most of the 20th century, the United States and the Soviet Union
grappled for power, sweeping most of the world into the conflict
between "communism" and "democracy."
Soviet president Mikhail Sergeyevich Gorbachev's efforts to democratize
the Soviet Union's political system and decentralize its economy
eventually led to the collapse of communism in Eastern Europe and
the disintegration of the Soviet Union in 1991.
Upon becoming General Secretary of the Community Party in 1985,
Gorbachev quickly set about resuscitating the Soviet Union's economy,
which had grown stagnant during Leonid Brezhnev's term in power
(1964-1982). He called for rapid technological modernization and
increased worker productivity, and he tried to make the weighty
Soviet bureaucracy more efficient.
From 1987-1988, Gorbachev initiated glasnost ("openness"), which
called for increased freedoms of expression and information, and
perestroika ("restructuring"), which instigated the first attempts
to democratize the Soviet government.
Abroad, Gorbachev cultivated relations and trade with developed
nations in the East and West. He consented to a withdrawal of Soviet

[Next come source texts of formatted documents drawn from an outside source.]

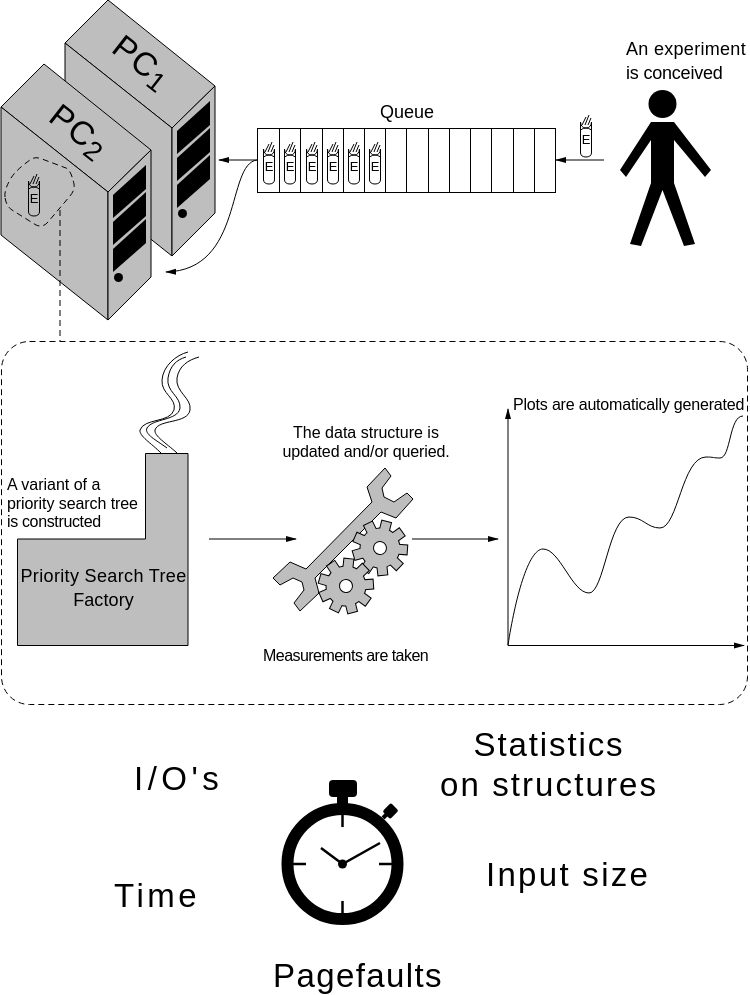
<!DOCTYPE html>
<html lang="en">
<head>
<meta charset="utf-8">
<title>Experiment pipeline</title>
<style>
:root { --ink: #000; --paper: #fff; --steel: #bebebe; }
* { box-sizing: border-box; }
html, body { margin: 0; background: var(--paper); }
.diagram {
  position: relative; width: 750px; height: 995px; overflow: hidden;
  background: var(--paper); color: var(--ink);
  font-family: "Liberation Sans", Arial, sans-serif;
}
.drawing { position: absolute; inset: 0; display: block; }
.defs { position: absolute; width: 0; height: 0; }
.line { fill: none; stroke: var(--ink); stroke-width: 1; }
.dashed { fill: none; stroke: var(--ink); stroke-width: 1; stroke-dasharray: 6 4; }
.part { fill: var(--steel); stroke: var(--ink); stroke-width: 1; }
.solid { fill: var(--ink); }
.arrow { marker-end: url(#arrowhead); }

.queue {
  position: absolute; left: 257px; top: 128px; width: 299px; height: 65px;
  display: grid; grid-template-columns: repeat(14, 1fr);
  border: 1px solid var(--ink); background: var(--paper);
}
.slot { display: flex; justify-content: center; padding-top: 12px; }
.slot + .slot { border-left: 1px solid var(--ink); }
.tube { width: 14px; height: 44px; flex: none; }

.label { position: absolute; margin: 0; white-space: nowrap; }
.label span { display: block; letter-spacing: var(--track, 0); }
.heading { font-size: 18px; line-height: 24px; }
.note { font-size: 16px; line-height: 18.6px; }
.metric { font-size: 33px; line-height: 40px; }
.centred { text-align: center; }
.server-name { font-size: 33px; line-height: 40px; transform: rotate(38deg); transform-origin: 0 31px; letter-spacing: 1px; }
.server-name sub { font-size: 27px; line-height: 0; vertical-align: -5px; }
</style>
</head>
<body>
<main class="diagram">

<svg class="defs" aria-hidden="true">
  <defs>
    <marker id="arrowhead" markerWidth="11" markerHeight="8" refX="10" refY="4" orient="auto" markerUnits="userSpaceOnUse">
      <path d="M0 1L11 4L0 7Z"/>
    </marker>
    <symbol id="test-tube" viewBox="0 0 14 44">
      <path class="line" fill="#fff" d="M1.5 8Q2 14 7 14Q12 14 12.500 8V39Q12 43 7 43Q2 43 1.500 39Z"/>
      <path class="line" d="M1.500 16Q7 12 12.500 16M3 11L7 3M6 11L10 1M9 11L12 4"/>
      <text x="7" y="30" font-size="13" text-anchor="middle">E</text>
    </symbol>
    <g id="server">
      <path class="part" d="M44 64L151 150L108 192L1 107Z"/>
      <path class="part" d="M1 107L108 192V320L1 235Z"/>
      <path class="part" d="M108 192L151 150V277L108 320Z"/>
      <path id="drive-bay" class="solid" d="M113 195L146 165V189L113 218Z"/>
      <use href="#drive-bay" y="27"/>
      <use href="#drive-bay" y="54"/>
      <circle class="solid" cx="118.500" cy="277.500" r="4.500"/>
    </g>
    <rect id="tooth" x="-4.500" y="-27" width="9" height="12"/>
    <g id="gear-shape">
      <circle r="19.500"/>
      <use href="#tooth"/>
      <use href="#tooth" transform="rotate(40)"/>
      <use href="#tooth" transform="rotate(80)"/>
      <use href="#tooth" transform="rotate(120)"/>
      <use href="#tooth" transform="rotate(160)"/>
      <use href="#tooth" transform="rotate(200)"/>
      <use href="#tooth" transform="rotate(240)"/>
      <use href="#tooth" transform="rotate(280)"/>
      <use href="#tooth" transform="rotate(320)"/>
    </g>
    <g id="gear">
      <use href="#gear-shape" fill="#000" stroke="#000" stroke-width="2"/>
      <use href="#gear-shape" fill="#bebebe"/>
      <circle r="6.500" fill="#fff" stroke="#000"/>
    </g>
  </defs>
</svg>

<svg class="drawing" width="750" height="995" viewBox="0 0 750 995" aria-hidden="true">
  <g id="servers">
    <use href="#server" x="64" y="-64"/>
    <use href="#server"/>
    <path class="dashed" d="M5 197Q4 190 11 178Q16 170 30 160Q35 156 42 159L66 168Q71 170 74 184Q75 190 70 196L48 222Q43 228 36 225L12 210Q6 206 5 197Z"/>
    <use href="#test-tube" x="27" y="173" width="14" height="44"/>
    <path class="dashed" d="M60 210V341"/>
  </g>

  <g id="queue-arrows">
    <path class="line arrow" d="M257 160H219"/>
    <path class="line arrow" d="M257 160C226 164 244 270 166 272"/>
    <path class="line arrow" d="M604 160H556"/>
    <use href="#test-tube" x="579" y="114" width="14" height="44"/>
  </g>

  <g id="experimenter" class="solid">
    <circle cx="662.500" cy="104" r="14"/>
    <path d="M651 122H674L711 170L705 177L674 140V183L695 244L684 246L662.500 190L641 246L630 244L651 183V140L626 177L620 170Z"/>
  </g>

  <rect id="process-frame" class="dashed" x="1.500" y="341.500" width="746" height="363" rx="28"/>

  <g id="factory">
    <path class="part" d="M17.500 539H145.500V453.500H188V645.500H17.500Z"/>
    <path class="line" d="M161 453C151 443 139 436 140 430C144 418 170 423 174 410C177 398 161 394 162 380C163 366 176 355 188 352"/>
    <path class="line" d="M167 448C156 440 144 434 147 428C153 418 178 421 180 408C181 396 166 392 168 378C170 366 176 360 186 357"/>
    <path class="line" d="M177 453C166 443 154 436 155 430C158 419 188 424 190 410C192 398 175 392 177 378C179 366 188 360 199 357"/>
  </g>

  <path class="line arrow" d="M209 539H296"/>
  <path class="line arrow" d="M412 539H498"/>

  <g id="tools">
    <path class="part" d="M385 468L367 487L372 502L306 569L290 562L273 578L280 585L293 578L302 582L304 590L294 603L300 611L319 593L315 578L381 512L396 518L413 499L407 493L394 502L384 497L382 488L391 476Z"/>
    <use href="#gear" transform="translate(380 548) rotate(14)"/>
    <use href="#gear" transform="translate(346 586) rotate(6)"/>
  </g>

  <g id="plot">
    <path class="line arrow" d="M508 645.500V409"/>
    <path class="line arrow" d="M508 645.500H744"/>
    <path class="line" d="M508 645C515 600 528 549 543 549C560 549 572 593 589 593C604 593 609 517 629 517C643 517 647 528 660 528C678 528 682 457 706 457C714 457 713 458 720 458C731 458 729 416 743 416"/>
  </g>

  <g id="stopwatch">
    <rect class="solid" x="329" y="780" width="28" height="17" rx="4"/>
    <rect class="solid" x="337" y="794" width="11" height="14"/>
    <rect class="solid" x="385" y="805" width="11" height="12" rx="2" transform="rotate(45 390.500 811)"/>
    <path d="M383 818L388 813" stroke="#000" stroke-width="4"/>
    <circle cx="342.500" cy="864" r="55" fill="#fff" stroke="#000" stroke-width="12"/>
    <path d="M342.500 814V827M342.500 901V914M293 864H306M379 864H392" stroke="#000" stroke-width="2.500"/>
    <path d="M321 848L342.500 864L380 843" fill="none" stroke="#000" stroke-width="2.500"/>
    <circle class="solid" cx="342.500" cy="864" r="4.500"/>
  </g>
</svg>

<p class="label server-name" style="left:110px;top:20px">PC<sub>1</sub></p>
<p class="label server-name" style="left:47px;top:89px">PC<sub>2</sub></p>

<p class="label heading" style="left:380px;top:100px">Queue</p>
<div class="queue">
  <div class="slot"><svg class="tube"><use href="#test-tube"/></svg></div>
  <div class="slot"><svg class="tube"><use href="#test-tube"/></svg></div>
  <div class="slot"><svg class="tube"><use href="#test-tube"/></svg></div>
  <div class="slot"><svg class="tube"><use href="#test-tube"/></svg></div>
  <div class="slot"><svg class="tube"><use href="#test-tube"/></svg></div>
  <div class="slot"><svg class="tube"><use href="#test-tube"/></svg></div>
  <div class="slot"></div>
  <div class="slot"></div>
  <div class="slot"></div>
  <div class="slot"></div>
  <div class="slot"></div>
  <div class="slot"></div>
  <div class="slot"></div>
  <div class="slot"></div>
</div>

<p class="label heading" style="left:626px;top:37px">
  <span style="--track:.3px">An experiment</span>
  <span style="--track:-.2px">is conceived</span>
</p>

<p class="label note" style="left:7px;top:476px">
  <span>A variant of a</span>
  <span style="--track:-.08px">priority search tree</span>
  <span style="--track:-.35px">is constructed</span>
</p>
<p class="label heading centred" style="left:20px;top:564px;width:167px">
  <span style="--track:.35px">Priority Search Tree</span>
  <span style="--track:.1px">Factory</span>
</p>
<p class="label note centred" style="left:281px;top:424px;width:170px">
  <span>The data structure is</span>
  <span style="--track:-.12px">updated and/or queried.</span>
</p>
<p class="label note" style="left:263px;top:647px"><span style="--track:-.54px">Measurements are taken</span></p>
<p class="label note" style="left:513px;top:396px"><span style="--track:-.19px">Plots are automatically generated</span></p>

<p class="label metric" style="left:134px;top:759px"><span style="--track:4.500px">I/O's</span></p>
<p class="label metric" style="left:114px;top:876px"><span style="--track:3.500px">Time</span></p>
<p class="label metric centred" style="left:439px;top:725px;width:220px">
  <span style="--track:1.900px">Statistics</span>
  <span style="--track:2.100px">on structures</span>
</p>
<p class="label metric" style="left:486px;top:855px"><span style="--track:2.300px">Input size</span></p>
<p class="label metric" style="left:273px;top:956px"><span style="--track:1.400px">Pagefaults</span></p>

</main>
</body>
</html>
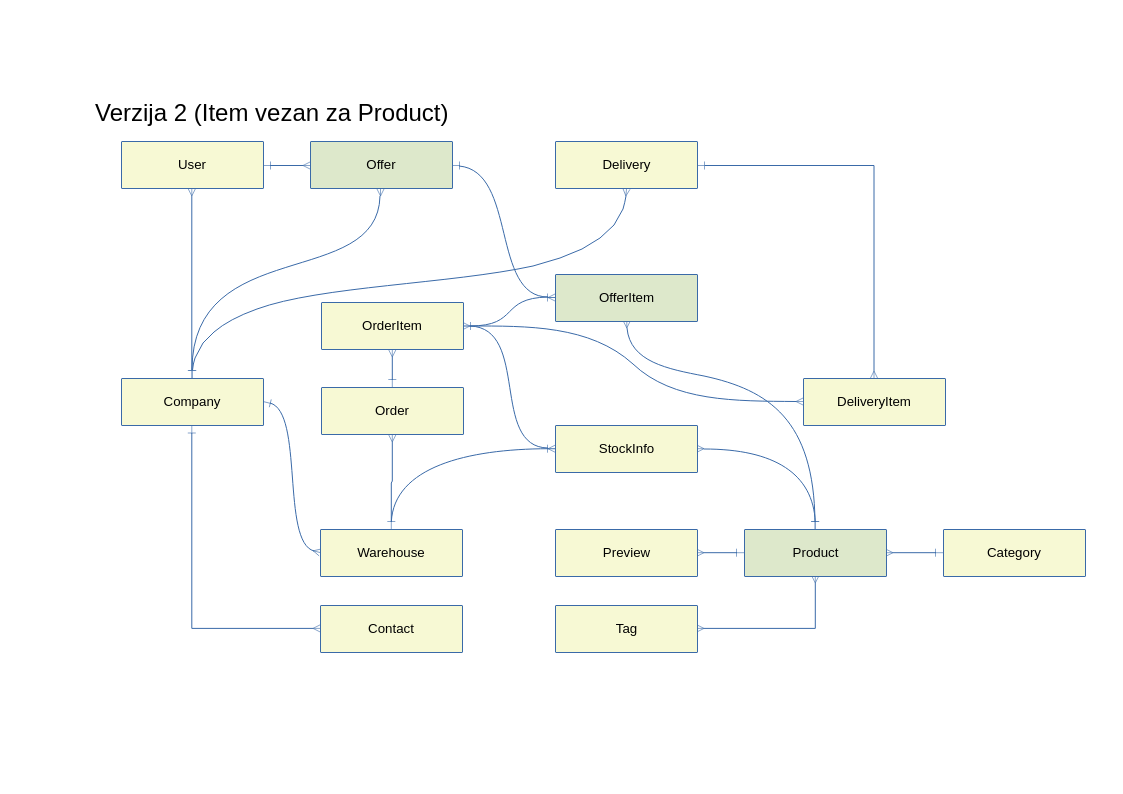
<!DOCTYPE html>
<html lang="hr">
<head>
<meta charset="utf-8">
<title>Verzija 2 (Item vezan za Product)</title>
<style>
:root {
  --paper: #ffffff;
  --ink: #000000;
  --line: #3a6aa8;
  --entity: #f7f9d4;
  --entity-key: #dde8cb;
}
* { box-sizing: border-box; margin: 0; }
html, body { width: 1123px; height: 794px; overflow: hidden; background: var(--paper); }
.diagram {
  position: relative;
  width: 1123px;
  height: 794px;
  color: var(--ink);
  font-family: "Liberation Sans", Arial, sans-serif;
}
h1 {
  position: absolute;
  left: 95px;
  top: 99px;
  font-size: 24px;
  line-height: 28px;
  font-weight: 400;
  white-space: nowrap;
}
.relations { position: absolute; inset: 0; fill: none; stroke: var(--line); stroke-width: 1; }
.ends { stroke-width: 0.6; }
.entity {
  position: absolute;
  left: var(--x);
  top: var(--y);
  width: 143px;
  height: 48px;
  display: flex;
  align-items: center;
  justify-content: center;
  background: var(--entity);
  border: 1px solid var(--line);
  border-radius: 1px;
  font-size: 13.3px;
  line-height: 16px;
}
.key { background: var(--entity-key); }
</style>
</head>
<body>
<main class="diagram">
  <h1>Verzija 2 (Item vezan za Product)</h1>

  <svg class="relations" width="1123" height="794" viewBox="0 0 1123 794" aria-hidden="true">
    <defs>
      <path id="many" d="M0 -3.5 L7 0 L0 3.5 M0 0 H7"/>
      <path id="one" d="M0 0 H8 M7.5 -4 V4"/>
    </defs>
    <g class="lines">
      <path id="user-offer" d="M270 165.5 H303"/>
      <path id="user-company" d="M191.8 196 V370"/>
      <path id="offer-company" d="M380 196 C378 290 192 235 192 370"/>
      <path id="delivery-company" d="M626 196 Q625 202 623 209 L614 225 L600 238 L582 249 L560 258 L533 266 C450 284 320 286 257 309 Q229 319 214 332 L203 343 L195 358 Q193 364 192.500 370"/>
      <path id="offer-offeritem" d="M459 166 C517 171 491 297 548 297"/>
      <path id="orderitem-offeritem" d="M470 326 C520 326 499 298 548 297"/>
      <path id="orderitem-deliveryitem" d="M470 326 C527 326 590 325 633 364 C673 402 736 401 796 401.500"/>
      <path id="orderitem-stockinfo" d="M470 326 C530 328 490 447 548 448"/>
      <path id="order-orderitem" d="M392.300 357 V380"/>
      <path id="order-warehouse" d="M392.300 442 V481 L391.300 483 V522"/>
      <path id="warehouse-stockinfo" d="M391.300 522 C394 467 467 449 548 448.700"/>
      <path id="company-warehouse" d="M270 403 C304 412 281 542 314 551"/>
      <path id="company-contact" d="M191.800 433 V628.400 H313"/>
      <path id="delivery-deliveryitem" d="M705 165.500 H874 V371"/>
      <path id="offeritem-product" d="M627 328 C630 362 668 369 704 376 C769 390 814 420 815 522"/>
      <path id="stockinfo-product" d="M704 449 C775 449 813 474 815.300 522"/>
      <path id="preview-product" d="M704 552.700 H737"/>
      <path id="product-category" d="M893 552.700 H936"/>
      <path id="tag-product" d="M704 628.400 H815.300 V583"/>
    </g>
    <g class="ends">
      <use href="#one" transform="translate(263 165.5)"/>
      <use href="#many" transform="translate(310 165.5) rotate(180)"/>
      <use href="#many" transform="translate(191.8 189) rotate(90)"/>
      <use href="#one" transform="translate(191.8 378) rotate(-90)"/>
      <use href="#one" transform="translate(192.3 378) rotate(-90)"/>
      <use href="#many" transform="translate(380.5 189) rotate(90)"/>
      <use href="#one" transform="translate(452 165.5)"/>
      <use href="#many" transform="translate(626.5 189) rotate(95)"/>
      <use href="#one" transform="translate(697 165.5)"/>
      <use href="#many" transform="translate(874 378) rotate(-90)"/>
      <use href="#many" transform="translate(555 297.5) rotate(180)"/>
      <use href="#one" transform="translate(555 297.5) rotate(180)"/>
      <use href="#many" transform="translate(626.8 321) rotate(90)"/>
      <use href="#many" transform="translate(463 326)"/>
      <use href="#one" transform="translate(463 326)"/>
      <use href="#many" transform="translate(392.3 350) rotate(90)"/>
      <use href="#one" transform="translate(392.3 387) rotate(-90)"/>
      <use href="#many" transform="translate(392.3 435) rotate(90)"/>
      <use href="#one" transform="translate(391.3 529) rotate(-90)"/>
      <use href="#one" transform="translate(263 401.5) rotate(14)"/>
      <use href="#many" transform="translate(320 552.5) rotate(194)"/>
      <use href="#one" transform="translate(191.8 425.5) rotate(90)"/>
      <use href="#many" transform="translate(320 628.4) rotate(180)"/>
      <use href="#many" transform="translate(803 401.5) rotate(180)"/>
      <use href="#many" transform="translate(555 448.7) rotate(180)"/>
      <use href="#one" transform="translate(555 448.7) rotate(180)"/>
      <use href="#many" transform="translate(697 448.7)"/>
      <use href="#one" transform="translate(815 529) rotate(-90)"/>
      <use href="#one" transform="translate(815.3 529) rotate(-90)"/>
      <use href="#many" transform="translate(697 552.7)"/>
      <use href="#one" transform="translate(744 552.7) rotate(180)"/>
      <use href="#many" transform="translate(886 552.7)"/>
      <use href="#one" transform="translate(943 552.7) rotate(180)"/>
      <use href="#many" transform="translate(697 628.4)"/>
      <use href="#many" transform="translate(815.3 576) rotate(90)"/>
    </g>
  </svg>

  <div class="entity" style="--x:120.500px;--y:141px">User</div>
  <div class="entity key" style="--x:309.500px;--y:141px">Offer</div>
  <div class="entity" style="--x:555px;--y:141px">Delivery</div>
  <div class="entity key" style="--x:555px;--y:273.500px">OfferItem</div>
  <div class="entity" style="--x:320.500px;--y:302px">OrderItem</div>
  <div class="entity" style="--x:120.500px;--y:377.500px">Company</div>
  <div class="entity" style="--x:320.500px;--y:387px">Order</div>
  <div class="entity" style="--x:802.500px;--y:377.500px">DeliveryItem</div>
  <div class="entity" style="--x:555px;--y:425px">StockInfo</div>
  <div class="entity" style="--x:319.500px;--y:529px">Warehouse</div>
  <div class="entity" style="--x:555px;--y:529px">Preview</div>
  <div class="entity key" style="--x:744px;--y:529px">Product</div>
  <div class="entity" style="--x:942.500px;--y:529px">Category</div>
  <div class="entity" style="--x:319.500px;--y:604.500px">Contact</div>
  <div class="entity" style="--x:555px;--y:604.500px">Tag</div>
</main>
</body>
</html>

troops from East Germany, Poland, Hungary and Czechoslavakia.
In 1990 Gorbachev received the Nobel Prize for Peace for his role
in ending the Soviet Union's oppressive communist regime.
Although Gorbachev was very successful in dismantling the Soviet
Union's totalitarian government, he was less willing to release
the Soviet economy from the grip of centralized government. Gorbachev
and his family were briefly held under house arrest between August
19-21, 1991, during a coup by Communist hard-liners. After the coup,
Yeltsin's Russian government assumed leadership of the collapsing
Soviet government, as various republics agreed to form a new commonwealth
under Yeltsin's leadership.
On Dec. 25, 1991, Gorbachev resigned the presidency of the Soviet
Union, which ceased to exist that same day.
Gorbachev's role in the collapse of the Soviet regime in Eastern
Europe reinforced American ideals of democracy and freedom, and
became the defining moment of the 1980s.